---------- DATASET ENTRIES ----------

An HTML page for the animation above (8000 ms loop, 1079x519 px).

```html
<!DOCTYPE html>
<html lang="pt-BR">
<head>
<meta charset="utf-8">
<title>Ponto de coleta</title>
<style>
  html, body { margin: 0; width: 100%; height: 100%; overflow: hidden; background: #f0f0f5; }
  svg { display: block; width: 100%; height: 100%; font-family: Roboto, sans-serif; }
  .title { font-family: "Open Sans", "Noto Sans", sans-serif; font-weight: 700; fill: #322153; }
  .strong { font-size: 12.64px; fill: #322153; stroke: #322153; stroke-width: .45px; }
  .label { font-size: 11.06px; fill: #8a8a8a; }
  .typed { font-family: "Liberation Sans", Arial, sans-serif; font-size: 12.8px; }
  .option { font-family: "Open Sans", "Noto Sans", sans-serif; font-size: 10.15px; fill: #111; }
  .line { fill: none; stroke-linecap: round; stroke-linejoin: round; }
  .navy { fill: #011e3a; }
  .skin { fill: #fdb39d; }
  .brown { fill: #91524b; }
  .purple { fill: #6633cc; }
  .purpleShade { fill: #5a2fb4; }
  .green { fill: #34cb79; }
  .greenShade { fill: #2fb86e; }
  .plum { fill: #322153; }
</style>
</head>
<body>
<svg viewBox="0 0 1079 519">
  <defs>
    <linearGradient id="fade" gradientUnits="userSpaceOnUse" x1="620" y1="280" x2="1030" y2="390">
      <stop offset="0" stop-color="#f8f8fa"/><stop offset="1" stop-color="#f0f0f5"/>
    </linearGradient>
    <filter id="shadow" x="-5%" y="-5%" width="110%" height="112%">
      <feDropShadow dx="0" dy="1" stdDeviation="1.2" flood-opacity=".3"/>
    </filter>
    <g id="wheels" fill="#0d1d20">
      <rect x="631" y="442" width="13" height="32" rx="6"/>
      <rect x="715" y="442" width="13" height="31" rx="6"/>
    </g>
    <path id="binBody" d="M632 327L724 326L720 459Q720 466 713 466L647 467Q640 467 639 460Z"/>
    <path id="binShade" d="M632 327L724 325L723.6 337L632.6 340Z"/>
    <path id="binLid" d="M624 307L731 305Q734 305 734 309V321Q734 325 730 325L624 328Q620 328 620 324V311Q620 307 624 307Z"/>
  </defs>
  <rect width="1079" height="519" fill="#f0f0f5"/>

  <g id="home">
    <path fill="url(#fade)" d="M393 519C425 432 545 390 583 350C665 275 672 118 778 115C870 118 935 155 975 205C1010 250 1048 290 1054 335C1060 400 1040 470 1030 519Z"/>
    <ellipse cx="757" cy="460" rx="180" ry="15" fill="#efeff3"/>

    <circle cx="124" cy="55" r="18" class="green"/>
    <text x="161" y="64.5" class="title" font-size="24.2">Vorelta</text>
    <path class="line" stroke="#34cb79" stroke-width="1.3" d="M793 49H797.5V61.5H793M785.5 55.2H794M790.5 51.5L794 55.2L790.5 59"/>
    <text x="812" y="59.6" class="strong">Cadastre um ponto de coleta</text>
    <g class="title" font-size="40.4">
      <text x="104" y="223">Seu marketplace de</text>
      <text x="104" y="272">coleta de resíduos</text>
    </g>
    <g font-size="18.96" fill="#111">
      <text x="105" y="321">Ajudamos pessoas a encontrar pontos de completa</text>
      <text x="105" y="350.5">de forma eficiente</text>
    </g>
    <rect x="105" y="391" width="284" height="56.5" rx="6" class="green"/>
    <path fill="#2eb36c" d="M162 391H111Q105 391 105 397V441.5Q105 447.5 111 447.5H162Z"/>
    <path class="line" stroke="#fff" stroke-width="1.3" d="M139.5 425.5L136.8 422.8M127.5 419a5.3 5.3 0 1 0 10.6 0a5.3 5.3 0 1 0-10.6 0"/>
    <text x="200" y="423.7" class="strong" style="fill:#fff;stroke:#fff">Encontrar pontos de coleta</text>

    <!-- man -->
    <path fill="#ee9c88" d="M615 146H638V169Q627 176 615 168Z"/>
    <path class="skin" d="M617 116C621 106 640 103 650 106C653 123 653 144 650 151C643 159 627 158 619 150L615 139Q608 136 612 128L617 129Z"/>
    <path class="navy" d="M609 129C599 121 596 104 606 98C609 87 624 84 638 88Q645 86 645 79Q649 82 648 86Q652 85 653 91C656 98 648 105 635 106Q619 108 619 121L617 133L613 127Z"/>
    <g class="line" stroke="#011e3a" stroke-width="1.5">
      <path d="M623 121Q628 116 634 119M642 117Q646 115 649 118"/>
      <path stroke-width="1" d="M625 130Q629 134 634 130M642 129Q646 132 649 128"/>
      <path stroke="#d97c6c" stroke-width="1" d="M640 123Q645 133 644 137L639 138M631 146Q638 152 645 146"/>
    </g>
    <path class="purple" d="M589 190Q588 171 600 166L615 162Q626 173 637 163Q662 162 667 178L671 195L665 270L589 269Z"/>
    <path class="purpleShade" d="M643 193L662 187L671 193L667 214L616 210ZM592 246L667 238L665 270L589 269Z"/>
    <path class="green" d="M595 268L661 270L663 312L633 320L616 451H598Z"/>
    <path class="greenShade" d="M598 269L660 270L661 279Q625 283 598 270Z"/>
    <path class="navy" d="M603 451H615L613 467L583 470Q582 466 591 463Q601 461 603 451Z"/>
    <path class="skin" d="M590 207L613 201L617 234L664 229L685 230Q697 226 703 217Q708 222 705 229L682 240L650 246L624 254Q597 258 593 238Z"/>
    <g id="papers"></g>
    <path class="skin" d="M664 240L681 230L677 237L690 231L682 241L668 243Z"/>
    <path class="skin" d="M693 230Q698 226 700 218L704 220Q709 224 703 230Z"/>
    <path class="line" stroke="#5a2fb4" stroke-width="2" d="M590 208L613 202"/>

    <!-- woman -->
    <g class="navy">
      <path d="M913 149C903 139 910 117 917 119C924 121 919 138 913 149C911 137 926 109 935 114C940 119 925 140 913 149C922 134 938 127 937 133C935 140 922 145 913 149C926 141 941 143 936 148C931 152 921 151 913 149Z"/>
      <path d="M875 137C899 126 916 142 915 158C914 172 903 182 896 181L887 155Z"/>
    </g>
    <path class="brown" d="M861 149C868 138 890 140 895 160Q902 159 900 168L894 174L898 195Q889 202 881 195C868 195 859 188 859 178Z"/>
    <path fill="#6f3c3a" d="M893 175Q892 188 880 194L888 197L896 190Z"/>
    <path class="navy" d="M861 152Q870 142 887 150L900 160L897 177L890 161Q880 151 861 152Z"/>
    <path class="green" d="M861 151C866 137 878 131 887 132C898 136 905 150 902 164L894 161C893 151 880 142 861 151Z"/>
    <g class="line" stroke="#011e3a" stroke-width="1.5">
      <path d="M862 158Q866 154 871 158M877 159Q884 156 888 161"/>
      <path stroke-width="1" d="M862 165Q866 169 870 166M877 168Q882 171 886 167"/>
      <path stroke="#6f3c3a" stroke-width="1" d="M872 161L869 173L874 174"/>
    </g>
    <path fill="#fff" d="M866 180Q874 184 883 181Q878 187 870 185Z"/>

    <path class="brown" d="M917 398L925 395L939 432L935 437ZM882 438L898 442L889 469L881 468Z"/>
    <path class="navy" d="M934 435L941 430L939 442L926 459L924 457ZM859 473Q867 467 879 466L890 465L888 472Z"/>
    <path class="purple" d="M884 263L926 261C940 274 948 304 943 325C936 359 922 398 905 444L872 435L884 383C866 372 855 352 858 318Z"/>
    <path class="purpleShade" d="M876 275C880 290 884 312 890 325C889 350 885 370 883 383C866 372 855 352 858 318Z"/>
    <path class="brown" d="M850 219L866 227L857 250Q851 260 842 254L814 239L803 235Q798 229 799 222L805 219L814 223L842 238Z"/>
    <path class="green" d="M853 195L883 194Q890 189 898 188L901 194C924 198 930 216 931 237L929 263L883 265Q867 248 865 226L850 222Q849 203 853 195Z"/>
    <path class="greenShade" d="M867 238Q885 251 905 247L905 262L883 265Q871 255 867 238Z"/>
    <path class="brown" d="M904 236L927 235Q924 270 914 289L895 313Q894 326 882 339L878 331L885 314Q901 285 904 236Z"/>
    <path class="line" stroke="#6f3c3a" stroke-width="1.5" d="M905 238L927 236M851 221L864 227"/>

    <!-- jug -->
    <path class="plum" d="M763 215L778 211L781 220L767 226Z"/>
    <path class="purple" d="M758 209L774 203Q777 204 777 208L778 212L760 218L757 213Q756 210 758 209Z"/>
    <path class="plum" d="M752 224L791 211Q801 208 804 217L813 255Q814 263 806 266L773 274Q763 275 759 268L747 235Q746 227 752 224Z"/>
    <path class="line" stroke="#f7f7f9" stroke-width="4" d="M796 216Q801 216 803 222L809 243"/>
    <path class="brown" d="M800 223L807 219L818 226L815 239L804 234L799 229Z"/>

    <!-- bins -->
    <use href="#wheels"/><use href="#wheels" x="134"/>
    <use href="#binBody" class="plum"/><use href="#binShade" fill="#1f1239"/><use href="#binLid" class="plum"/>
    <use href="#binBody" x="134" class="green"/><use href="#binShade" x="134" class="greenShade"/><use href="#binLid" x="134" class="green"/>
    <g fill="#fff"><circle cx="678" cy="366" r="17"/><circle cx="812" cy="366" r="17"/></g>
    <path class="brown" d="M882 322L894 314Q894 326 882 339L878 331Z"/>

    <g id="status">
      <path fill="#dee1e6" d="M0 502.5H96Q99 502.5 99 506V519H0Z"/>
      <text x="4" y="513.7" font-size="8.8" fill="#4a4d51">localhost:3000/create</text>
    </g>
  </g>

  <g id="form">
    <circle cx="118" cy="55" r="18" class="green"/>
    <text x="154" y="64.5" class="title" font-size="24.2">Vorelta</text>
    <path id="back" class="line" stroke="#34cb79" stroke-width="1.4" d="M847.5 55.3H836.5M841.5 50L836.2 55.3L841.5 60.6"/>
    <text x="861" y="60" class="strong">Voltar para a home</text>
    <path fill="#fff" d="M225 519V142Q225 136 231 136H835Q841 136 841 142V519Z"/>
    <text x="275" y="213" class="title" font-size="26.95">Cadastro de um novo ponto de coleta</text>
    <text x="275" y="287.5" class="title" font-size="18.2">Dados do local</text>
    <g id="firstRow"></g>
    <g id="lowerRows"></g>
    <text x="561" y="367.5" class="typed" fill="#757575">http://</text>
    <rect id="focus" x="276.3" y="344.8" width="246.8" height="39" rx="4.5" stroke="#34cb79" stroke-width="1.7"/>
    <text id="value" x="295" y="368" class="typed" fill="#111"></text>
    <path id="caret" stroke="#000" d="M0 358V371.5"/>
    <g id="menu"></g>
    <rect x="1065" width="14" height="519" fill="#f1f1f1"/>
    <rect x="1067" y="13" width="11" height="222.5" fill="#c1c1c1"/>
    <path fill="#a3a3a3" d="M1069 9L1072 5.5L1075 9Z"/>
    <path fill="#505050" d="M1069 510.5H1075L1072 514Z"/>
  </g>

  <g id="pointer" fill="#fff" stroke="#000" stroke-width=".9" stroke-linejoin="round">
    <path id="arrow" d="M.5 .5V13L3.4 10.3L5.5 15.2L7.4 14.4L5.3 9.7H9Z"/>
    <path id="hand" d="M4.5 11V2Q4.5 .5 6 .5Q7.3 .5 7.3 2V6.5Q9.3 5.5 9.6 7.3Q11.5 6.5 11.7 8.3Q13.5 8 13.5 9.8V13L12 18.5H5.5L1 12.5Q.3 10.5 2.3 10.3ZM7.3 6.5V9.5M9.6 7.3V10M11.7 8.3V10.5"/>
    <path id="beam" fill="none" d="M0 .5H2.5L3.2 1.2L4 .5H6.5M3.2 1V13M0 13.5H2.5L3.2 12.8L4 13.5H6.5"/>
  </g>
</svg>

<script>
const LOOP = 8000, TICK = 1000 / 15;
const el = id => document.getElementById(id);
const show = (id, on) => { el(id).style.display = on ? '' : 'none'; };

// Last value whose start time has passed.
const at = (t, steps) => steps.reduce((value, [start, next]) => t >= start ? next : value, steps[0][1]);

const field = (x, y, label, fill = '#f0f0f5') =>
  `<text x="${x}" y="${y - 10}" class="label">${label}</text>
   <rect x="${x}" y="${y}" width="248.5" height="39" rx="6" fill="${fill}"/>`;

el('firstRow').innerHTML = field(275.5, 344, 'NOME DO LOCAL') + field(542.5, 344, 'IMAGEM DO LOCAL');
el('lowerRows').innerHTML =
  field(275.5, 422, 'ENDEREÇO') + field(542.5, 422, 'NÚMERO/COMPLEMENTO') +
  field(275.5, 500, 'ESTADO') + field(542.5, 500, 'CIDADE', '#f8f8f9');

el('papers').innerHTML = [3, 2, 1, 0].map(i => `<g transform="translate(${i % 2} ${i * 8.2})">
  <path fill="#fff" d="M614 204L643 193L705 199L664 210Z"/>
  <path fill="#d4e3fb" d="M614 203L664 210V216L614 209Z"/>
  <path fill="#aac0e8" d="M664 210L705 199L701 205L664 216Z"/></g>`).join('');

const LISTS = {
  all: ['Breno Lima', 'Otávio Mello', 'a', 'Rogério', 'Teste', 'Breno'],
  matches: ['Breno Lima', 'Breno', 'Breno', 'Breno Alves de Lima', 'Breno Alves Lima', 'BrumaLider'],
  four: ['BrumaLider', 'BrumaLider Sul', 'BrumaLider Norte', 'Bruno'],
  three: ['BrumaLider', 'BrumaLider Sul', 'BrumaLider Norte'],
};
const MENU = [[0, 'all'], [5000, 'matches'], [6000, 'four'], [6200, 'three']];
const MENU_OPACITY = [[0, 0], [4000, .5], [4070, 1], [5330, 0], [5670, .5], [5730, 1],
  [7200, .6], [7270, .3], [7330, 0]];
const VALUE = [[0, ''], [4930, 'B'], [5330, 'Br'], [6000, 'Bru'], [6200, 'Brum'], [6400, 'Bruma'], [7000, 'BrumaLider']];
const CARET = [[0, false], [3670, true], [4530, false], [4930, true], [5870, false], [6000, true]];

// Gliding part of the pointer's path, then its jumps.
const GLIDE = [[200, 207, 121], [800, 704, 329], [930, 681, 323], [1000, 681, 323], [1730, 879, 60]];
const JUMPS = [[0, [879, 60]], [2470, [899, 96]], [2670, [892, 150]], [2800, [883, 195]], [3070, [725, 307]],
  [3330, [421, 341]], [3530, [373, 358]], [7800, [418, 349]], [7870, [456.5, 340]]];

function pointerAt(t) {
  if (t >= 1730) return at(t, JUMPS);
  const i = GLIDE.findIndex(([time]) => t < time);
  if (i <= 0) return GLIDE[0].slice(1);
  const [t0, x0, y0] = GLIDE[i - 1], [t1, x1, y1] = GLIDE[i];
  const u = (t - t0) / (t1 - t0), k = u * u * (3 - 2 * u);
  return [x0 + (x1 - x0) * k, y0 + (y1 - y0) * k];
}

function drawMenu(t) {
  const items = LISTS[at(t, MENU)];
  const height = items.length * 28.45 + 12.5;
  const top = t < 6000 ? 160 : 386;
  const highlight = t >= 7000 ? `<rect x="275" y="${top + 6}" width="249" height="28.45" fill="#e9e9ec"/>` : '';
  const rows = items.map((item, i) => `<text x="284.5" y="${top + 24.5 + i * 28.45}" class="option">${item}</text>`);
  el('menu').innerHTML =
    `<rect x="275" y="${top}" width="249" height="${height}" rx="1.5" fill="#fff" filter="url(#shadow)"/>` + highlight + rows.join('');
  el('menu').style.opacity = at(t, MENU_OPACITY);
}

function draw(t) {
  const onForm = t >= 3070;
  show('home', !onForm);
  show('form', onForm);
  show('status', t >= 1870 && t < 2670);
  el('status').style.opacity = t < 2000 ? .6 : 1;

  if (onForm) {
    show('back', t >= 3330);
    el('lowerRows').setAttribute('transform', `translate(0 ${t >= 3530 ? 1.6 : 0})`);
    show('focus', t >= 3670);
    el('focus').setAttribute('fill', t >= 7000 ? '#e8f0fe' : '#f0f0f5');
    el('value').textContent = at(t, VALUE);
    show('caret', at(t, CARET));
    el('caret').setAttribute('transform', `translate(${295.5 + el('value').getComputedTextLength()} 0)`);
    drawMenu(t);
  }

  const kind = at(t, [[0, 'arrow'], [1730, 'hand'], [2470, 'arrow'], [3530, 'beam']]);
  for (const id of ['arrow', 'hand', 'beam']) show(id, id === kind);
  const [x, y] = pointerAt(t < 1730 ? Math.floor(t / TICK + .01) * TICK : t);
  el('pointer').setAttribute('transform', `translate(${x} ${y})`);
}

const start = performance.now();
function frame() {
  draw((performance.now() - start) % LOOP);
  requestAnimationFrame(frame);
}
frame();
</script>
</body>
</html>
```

----------

→ **TRY IT**
Search the material above for "setAttribute". Copy each line that has it.

→ **SOLUTION**
    el('lowerRows').setAttribute('transform', `translate(0 ${t >= 3530 ? 1.6 : 0})`);
    el('focus').setAttribute('fill', t >= 7000 ? '#e8f0fe' : '#f0f0f5');
    el('caret').setAttribute('transform', `translate(${295.5 + el('value').getComputedTextLength()} 0)`);
  el('pointer').setAttribute('transform', `translate(${x} ${y})`);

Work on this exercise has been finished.